**Assignment**:
What is the count of lines below that include "text"? Reply with nothing else.

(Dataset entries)
######

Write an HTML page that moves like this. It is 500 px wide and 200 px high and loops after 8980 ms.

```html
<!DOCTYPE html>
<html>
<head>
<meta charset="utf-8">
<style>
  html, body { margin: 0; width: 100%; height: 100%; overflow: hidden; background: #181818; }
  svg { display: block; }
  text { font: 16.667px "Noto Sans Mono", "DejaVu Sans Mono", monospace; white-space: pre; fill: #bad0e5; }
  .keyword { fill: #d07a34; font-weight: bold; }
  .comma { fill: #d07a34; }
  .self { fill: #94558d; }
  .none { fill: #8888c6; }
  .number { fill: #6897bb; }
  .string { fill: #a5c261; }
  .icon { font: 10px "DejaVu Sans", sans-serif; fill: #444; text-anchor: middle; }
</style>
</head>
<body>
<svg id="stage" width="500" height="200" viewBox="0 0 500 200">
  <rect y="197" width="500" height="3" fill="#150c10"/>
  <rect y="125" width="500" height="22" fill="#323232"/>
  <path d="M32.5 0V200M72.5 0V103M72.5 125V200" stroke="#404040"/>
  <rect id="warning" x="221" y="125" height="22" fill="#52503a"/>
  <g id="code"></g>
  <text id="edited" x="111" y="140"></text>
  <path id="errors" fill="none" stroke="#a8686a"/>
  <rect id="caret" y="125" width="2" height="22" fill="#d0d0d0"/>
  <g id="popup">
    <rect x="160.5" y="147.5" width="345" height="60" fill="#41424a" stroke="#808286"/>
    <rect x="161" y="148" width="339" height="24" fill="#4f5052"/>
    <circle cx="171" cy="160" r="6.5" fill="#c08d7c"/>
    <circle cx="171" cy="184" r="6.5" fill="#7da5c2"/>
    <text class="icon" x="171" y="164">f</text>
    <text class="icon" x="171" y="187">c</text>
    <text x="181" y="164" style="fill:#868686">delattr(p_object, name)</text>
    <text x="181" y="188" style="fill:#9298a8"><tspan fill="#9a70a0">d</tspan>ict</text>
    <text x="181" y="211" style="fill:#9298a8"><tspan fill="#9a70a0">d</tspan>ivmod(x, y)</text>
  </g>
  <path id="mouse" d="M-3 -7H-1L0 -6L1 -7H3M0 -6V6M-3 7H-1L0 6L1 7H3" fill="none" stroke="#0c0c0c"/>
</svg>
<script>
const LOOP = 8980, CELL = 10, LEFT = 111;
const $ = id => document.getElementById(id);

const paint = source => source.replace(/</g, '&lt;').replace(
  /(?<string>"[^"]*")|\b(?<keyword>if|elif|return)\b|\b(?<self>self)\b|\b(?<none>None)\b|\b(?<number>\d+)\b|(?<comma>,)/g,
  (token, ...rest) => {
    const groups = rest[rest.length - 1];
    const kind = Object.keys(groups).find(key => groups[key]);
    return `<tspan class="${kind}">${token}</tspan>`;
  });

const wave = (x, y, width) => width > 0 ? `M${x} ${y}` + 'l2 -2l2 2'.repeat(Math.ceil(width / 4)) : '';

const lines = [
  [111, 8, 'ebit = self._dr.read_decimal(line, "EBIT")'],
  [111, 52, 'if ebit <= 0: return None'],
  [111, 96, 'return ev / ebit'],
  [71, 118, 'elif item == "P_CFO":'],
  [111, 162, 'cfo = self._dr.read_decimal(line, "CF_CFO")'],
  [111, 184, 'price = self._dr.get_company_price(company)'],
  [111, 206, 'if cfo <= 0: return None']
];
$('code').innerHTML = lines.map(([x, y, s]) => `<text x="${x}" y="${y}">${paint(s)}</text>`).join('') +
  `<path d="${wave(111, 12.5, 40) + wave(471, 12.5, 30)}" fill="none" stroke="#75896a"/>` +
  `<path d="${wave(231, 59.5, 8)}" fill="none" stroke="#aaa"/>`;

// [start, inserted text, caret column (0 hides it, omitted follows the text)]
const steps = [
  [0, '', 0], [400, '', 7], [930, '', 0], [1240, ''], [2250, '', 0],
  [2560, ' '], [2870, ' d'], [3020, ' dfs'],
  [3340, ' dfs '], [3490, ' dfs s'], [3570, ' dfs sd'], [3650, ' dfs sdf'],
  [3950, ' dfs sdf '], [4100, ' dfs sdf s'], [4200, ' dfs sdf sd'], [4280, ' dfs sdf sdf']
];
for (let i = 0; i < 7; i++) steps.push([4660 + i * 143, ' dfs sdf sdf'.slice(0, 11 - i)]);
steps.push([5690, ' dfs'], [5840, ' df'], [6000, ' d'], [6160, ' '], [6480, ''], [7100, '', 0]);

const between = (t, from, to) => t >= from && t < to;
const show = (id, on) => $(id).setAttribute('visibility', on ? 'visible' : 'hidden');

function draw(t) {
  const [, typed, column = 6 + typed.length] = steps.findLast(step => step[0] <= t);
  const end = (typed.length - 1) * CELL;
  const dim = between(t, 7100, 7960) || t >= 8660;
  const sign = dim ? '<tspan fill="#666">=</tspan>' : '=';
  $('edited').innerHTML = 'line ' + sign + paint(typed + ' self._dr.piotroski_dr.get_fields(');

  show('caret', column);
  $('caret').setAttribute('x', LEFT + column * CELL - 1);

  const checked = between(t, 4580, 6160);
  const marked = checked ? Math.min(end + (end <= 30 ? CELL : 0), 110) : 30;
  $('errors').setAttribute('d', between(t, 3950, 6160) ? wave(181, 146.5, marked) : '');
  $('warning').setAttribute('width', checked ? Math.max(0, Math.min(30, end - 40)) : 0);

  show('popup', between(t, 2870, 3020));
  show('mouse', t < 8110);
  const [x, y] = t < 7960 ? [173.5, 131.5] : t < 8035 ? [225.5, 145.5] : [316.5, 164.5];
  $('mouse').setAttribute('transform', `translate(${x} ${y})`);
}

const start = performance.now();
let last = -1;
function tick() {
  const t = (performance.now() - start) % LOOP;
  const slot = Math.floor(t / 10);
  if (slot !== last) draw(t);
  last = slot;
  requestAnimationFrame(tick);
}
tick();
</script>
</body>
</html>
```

######

**Your response**:
10